This was crucial. It put my case in a much better position. The other card card in my pocket was the judge, Mary Work. Judge Work was, and still is, an excellent, hard working judge, who really cares about kids. Besides being a parent herself, she's smart and savvy and has a really well calibrated bullshit meter. She would think of mom as a woman of character living in poverty and trying her best to support and protect her kids and her best to cooperate with DSS. She was always able to focus on the real issue in Family Court – the best interests of the child. A lot of people and, frankly, lawyers, think the objective in Family Court is to throw as much mud as you can at the other adult. Wrong. The only issue is what's in the best interests of the kids. And I thought I had enough cards to win on that issue.

I put the case together over the weekend.
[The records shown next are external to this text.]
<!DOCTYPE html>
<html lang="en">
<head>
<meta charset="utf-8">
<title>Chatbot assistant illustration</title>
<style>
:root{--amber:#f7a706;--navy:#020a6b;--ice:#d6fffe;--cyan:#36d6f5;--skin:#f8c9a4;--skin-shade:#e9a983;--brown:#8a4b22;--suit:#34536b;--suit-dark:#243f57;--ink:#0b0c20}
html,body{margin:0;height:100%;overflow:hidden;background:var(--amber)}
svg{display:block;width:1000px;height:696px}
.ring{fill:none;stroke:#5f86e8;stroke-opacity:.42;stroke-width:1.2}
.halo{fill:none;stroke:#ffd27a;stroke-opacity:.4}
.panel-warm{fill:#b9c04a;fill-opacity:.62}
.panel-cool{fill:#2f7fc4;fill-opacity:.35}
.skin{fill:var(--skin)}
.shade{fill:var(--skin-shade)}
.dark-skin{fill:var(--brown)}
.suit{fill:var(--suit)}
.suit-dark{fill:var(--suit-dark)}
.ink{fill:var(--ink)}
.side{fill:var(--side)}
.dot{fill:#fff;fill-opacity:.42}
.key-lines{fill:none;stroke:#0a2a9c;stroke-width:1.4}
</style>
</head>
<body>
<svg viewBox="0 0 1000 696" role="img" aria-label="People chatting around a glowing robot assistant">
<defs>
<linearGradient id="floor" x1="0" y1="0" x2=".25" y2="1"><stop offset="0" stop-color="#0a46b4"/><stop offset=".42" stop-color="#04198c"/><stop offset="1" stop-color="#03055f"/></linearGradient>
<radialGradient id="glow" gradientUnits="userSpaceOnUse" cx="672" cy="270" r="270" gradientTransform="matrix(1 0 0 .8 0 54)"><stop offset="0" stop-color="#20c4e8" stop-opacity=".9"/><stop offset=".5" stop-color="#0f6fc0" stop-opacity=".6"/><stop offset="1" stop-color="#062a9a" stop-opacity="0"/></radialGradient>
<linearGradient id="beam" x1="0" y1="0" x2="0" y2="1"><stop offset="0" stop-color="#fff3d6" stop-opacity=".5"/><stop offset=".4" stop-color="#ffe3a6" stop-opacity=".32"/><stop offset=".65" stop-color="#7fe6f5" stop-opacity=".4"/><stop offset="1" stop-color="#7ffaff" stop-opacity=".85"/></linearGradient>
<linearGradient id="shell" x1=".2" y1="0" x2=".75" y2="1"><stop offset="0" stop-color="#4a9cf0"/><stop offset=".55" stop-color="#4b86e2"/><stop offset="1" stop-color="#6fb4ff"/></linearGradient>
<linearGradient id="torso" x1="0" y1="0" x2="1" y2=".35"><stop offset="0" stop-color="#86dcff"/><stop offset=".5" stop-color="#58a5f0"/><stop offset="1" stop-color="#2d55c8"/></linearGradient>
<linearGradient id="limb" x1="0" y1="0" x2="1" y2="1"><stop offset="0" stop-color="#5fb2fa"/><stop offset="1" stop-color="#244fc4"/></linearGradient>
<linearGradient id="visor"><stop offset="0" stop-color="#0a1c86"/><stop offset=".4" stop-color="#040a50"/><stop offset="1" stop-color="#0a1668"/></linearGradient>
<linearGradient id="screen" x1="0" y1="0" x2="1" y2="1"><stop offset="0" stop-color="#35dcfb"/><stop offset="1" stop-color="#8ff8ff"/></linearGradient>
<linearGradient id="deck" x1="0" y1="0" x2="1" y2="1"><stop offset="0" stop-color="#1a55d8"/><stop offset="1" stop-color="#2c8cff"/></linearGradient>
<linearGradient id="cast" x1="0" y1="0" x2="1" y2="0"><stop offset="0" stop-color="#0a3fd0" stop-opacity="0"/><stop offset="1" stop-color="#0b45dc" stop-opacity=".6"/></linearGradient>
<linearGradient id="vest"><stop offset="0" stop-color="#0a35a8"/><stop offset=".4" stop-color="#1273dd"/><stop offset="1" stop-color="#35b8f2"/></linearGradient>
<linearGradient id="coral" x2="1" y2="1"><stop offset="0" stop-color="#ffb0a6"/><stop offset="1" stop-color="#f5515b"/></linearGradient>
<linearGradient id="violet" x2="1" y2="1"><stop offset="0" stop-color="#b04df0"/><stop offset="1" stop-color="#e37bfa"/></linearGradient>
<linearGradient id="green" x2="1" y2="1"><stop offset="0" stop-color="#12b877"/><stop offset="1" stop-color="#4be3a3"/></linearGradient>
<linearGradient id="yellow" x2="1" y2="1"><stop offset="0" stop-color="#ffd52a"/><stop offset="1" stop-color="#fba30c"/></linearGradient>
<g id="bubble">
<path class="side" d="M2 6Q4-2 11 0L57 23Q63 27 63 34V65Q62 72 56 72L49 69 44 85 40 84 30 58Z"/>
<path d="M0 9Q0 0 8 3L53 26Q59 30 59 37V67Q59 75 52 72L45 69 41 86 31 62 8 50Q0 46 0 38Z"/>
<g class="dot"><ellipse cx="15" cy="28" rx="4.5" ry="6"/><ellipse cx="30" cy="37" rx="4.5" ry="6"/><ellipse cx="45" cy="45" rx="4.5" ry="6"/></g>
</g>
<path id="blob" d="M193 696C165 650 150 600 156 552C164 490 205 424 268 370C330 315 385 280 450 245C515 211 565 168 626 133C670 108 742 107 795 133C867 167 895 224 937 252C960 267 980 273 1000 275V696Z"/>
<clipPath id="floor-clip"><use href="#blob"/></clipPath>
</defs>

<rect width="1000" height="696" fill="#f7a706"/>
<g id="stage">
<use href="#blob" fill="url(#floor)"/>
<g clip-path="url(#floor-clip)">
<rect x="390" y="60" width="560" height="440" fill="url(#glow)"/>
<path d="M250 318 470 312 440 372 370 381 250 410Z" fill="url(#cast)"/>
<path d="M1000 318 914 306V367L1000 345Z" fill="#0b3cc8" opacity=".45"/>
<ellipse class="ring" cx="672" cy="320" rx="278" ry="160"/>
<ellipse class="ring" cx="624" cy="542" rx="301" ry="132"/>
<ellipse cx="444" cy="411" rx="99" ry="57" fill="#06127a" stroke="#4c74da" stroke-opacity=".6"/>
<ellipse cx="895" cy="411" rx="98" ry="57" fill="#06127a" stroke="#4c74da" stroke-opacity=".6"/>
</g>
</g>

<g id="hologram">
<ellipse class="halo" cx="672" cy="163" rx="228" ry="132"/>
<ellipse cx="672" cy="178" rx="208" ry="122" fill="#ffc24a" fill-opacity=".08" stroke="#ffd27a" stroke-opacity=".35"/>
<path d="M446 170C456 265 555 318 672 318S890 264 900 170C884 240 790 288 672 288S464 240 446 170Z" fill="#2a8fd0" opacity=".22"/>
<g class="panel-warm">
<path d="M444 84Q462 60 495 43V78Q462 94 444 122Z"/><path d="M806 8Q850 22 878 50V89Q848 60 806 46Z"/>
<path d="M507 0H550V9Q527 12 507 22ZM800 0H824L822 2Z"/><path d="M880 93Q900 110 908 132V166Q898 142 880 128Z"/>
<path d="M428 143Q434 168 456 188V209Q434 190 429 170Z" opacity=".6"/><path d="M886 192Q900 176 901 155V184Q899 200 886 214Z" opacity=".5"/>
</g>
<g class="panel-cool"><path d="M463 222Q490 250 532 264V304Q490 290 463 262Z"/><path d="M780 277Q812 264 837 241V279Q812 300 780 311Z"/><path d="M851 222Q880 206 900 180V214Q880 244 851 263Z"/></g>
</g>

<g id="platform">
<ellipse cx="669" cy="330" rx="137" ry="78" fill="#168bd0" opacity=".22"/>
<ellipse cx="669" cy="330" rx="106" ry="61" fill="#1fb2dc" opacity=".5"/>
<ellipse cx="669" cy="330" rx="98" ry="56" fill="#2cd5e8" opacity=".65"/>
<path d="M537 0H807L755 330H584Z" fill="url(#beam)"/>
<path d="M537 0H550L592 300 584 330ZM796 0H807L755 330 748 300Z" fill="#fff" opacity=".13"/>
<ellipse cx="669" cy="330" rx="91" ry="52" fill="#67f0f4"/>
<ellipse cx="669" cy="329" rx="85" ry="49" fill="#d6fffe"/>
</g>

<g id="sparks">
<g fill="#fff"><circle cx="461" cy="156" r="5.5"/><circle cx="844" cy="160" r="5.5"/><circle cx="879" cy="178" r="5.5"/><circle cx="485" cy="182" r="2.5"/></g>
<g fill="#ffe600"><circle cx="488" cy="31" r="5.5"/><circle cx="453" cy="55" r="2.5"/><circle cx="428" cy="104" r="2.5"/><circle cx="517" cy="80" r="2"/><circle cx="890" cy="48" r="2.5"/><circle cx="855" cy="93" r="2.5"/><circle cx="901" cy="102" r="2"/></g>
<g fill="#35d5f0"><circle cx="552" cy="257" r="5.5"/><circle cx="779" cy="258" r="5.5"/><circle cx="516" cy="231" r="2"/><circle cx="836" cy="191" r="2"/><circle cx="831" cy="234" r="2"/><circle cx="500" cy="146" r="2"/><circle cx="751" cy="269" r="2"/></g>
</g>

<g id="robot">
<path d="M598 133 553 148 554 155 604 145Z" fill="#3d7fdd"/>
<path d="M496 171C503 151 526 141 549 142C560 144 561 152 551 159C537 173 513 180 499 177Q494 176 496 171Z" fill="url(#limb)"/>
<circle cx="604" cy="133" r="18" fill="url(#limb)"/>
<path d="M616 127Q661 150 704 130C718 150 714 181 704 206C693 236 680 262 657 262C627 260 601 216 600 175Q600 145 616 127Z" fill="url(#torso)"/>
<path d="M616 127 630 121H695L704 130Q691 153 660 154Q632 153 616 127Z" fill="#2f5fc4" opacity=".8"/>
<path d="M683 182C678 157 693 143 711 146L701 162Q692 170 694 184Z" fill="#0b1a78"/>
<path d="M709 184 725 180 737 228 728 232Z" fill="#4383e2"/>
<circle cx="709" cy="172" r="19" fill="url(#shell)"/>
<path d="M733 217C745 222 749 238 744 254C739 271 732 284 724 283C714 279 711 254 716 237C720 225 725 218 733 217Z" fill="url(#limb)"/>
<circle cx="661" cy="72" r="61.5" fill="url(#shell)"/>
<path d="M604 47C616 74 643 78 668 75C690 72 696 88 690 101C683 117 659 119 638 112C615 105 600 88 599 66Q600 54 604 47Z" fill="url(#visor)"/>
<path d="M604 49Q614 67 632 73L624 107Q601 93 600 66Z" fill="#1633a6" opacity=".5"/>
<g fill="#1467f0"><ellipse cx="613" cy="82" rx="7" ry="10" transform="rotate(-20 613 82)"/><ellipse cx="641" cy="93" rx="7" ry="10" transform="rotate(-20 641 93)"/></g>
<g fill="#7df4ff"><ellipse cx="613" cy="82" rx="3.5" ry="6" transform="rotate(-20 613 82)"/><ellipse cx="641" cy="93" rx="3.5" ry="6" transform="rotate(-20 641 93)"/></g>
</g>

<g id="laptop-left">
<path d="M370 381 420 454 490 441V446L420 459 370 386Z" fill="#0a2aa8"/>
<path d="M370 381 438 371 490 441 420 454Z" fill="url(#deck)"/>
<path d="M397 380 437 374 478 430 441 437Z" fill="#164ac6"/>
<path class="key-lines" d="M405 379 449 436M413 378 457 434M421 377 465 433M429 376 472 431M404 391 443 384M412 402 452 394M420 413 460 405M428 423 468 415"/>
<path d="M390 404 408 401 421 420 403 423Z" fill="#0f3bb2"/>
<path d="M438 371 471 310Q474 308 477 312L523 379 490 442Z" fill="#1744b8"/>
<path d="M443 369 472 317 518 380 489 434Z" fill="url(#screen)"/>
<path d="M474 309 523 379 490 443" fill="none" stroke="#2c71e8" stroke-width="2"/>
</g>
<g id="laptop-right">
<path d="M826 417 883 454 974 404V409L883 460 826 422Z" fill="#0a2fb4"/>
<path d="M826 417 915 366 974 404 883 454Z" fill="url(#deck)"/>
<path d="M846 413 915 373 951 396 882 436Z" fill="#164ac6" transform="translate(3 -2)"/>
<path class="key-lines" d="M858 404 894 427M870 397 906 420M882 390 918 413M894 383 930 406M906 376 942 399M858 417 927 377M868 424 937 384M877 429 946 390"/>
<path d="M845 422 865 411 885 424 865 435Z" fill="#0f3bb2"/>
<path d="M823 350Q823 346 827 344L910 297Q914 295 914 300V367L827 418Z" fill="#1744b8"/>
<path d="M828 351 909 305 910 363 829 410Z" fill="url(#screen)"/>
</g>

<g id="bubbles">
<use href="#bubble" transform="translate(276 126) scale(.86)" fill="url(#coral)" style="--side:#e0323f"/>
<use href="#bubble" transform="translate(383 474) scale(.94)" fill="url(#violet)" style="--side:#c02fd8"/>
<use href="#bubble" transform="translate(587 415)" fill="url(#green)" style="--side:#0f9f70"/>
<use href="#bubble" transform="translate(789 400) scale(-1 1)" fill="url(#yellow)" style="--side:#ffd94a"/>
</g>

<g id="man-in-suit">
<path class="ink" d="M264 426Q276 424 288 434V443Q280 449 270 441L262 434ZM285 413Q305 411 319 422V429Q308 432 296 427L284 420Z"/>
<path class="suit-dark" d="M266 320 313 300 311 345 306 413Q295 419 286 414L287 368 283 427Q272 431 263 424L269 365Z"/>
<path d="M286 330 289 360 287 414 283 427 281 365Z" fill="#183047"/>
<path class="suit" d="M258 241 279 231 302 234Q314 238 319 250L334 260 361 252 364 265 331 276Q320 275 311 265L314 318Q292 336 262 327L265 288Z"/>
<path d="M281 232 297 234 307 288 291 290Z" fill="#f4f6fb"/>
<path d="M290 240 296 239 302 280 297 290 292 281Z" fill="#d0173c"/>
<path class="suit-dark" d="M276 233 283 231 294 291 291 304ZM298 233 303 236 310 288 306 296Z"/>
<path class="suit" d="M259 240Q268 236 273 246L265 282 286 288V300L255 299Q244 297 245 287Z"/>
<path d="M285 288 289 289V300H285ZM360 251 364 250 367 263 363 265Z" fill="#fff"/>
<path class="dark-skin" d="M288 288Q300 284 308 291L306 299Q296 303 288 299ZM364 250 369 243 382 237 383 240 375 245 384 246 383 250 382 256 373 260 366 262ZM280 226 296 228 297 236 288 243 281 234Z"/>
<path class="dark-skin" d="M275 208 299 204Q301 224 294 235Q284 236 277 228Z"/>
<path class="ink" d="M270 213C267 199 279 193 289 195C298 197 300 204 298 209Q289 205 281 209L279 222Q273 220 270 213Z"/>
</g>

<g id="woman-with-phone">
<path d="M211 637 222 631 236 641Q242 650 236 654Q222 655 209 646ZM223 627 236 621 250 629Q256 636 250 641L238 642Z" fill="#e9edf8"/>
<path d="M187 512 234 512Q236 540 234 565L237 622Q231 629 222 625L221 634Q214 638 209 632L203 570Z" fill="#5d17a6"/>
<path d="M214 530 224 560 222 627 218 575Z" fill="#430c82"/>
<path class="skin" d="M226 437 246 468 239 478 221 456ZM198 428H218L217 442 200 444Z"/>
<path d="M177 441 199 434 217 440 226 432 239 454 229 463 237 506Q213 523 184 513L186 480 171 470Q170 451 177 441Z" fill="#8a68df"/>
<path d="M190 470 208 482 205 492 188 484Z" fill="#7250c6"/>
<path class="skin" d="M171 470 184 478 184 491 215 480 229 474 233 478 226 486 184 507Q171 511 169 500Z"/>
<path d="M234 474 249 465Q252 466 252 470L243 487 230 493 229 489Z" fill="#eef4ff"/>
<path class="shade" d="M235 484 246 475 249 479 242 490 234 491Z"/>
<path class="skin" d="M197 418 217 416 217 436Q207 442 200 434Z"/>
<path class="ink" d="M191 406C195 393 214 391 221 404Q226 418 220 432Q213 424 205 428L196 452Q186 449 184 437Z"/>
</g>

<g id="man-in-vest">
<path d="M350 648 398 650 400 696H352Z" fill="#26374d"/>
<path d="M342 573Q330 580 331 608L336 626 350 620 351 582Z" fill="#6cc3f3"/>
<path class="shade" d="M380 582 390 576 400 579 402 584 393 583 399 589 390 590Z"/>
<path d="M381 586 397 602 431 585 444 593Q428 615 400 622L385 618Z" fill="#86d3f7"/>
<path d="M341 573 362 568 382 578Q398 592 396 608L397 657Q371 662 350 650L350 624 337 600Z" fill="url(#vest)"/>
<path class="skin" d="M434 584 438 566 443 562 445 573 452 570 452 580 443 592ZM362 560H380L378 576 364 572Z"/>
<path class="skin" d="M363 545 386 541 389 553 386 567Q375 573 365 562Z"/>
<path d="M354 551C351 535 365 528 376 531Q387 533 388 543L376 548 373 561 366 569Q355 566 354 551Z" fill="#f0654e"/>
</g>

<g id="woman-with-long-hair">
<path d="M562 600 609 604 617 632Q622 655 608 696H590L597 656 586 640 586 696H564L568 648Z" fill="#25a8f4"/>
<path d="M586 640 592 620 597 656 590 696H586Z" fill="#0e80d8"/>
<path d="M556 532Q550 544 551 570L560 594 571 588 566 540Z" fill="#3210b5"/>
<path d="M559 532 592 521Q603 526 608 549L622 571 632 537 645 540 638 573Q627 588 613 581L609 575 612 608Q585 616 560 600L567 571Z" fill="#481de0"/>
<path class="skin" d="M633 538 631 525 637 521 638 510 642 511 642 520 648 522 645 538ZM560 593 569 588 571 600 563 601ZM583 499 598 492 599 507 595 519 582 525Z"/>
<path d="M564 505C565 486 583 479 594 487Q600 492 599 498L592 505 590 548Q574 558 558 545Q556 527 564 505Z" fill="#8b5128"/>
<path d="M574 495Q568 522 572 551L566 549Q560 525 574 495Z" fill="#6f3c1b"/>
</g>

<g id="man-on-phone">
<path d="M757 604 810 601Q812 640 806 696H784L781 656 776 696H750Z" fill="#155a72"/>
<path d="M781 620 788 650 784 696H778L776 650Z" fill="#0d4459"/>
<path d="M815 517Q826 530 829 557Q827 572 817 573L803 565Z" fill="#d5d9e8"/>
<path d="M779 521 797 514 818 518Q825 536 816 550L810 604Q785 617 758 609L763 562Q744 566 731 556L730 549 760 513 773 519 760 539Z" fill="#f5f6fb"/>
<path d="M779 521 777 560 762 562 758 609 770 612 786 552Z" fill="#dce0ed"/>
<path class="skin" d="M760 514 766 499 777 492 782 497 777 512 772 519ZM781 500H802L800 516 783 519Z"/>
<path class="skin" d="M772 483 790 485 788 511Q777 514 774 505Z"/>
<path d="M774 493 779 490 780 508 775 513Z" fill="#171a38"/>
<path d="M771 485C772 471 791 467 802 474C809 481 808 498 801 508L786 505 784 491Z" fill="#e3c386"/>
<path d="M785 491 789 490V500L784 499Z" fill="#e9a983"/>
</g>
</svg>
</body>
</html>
I asked mom if she could get me some photographs of the house. I didn't want the judge to just listen to mom talking about the house. I wanted her to see it. The photo's I got were excellent. They showed a home, not just a house. It was clean inside and out and not in chaos.

The trial took place on the Tuesday after Labor Day. I was right about the judge's reaction to the fact that my client didn't waste an inheritance but acted to protect her children. Despite what had first seemed to be a case with long odds, the decision was easy. The judge ordered my client's son home with his mother and siblings, “today." Great victory over the odds and the system. A day to be proud.

Two years later I read in the newspaper that the boy I had tried so hard and successfully to free from foster care had been accused of raping his 12 year old sister. Sometimes this shit just breaks your heart.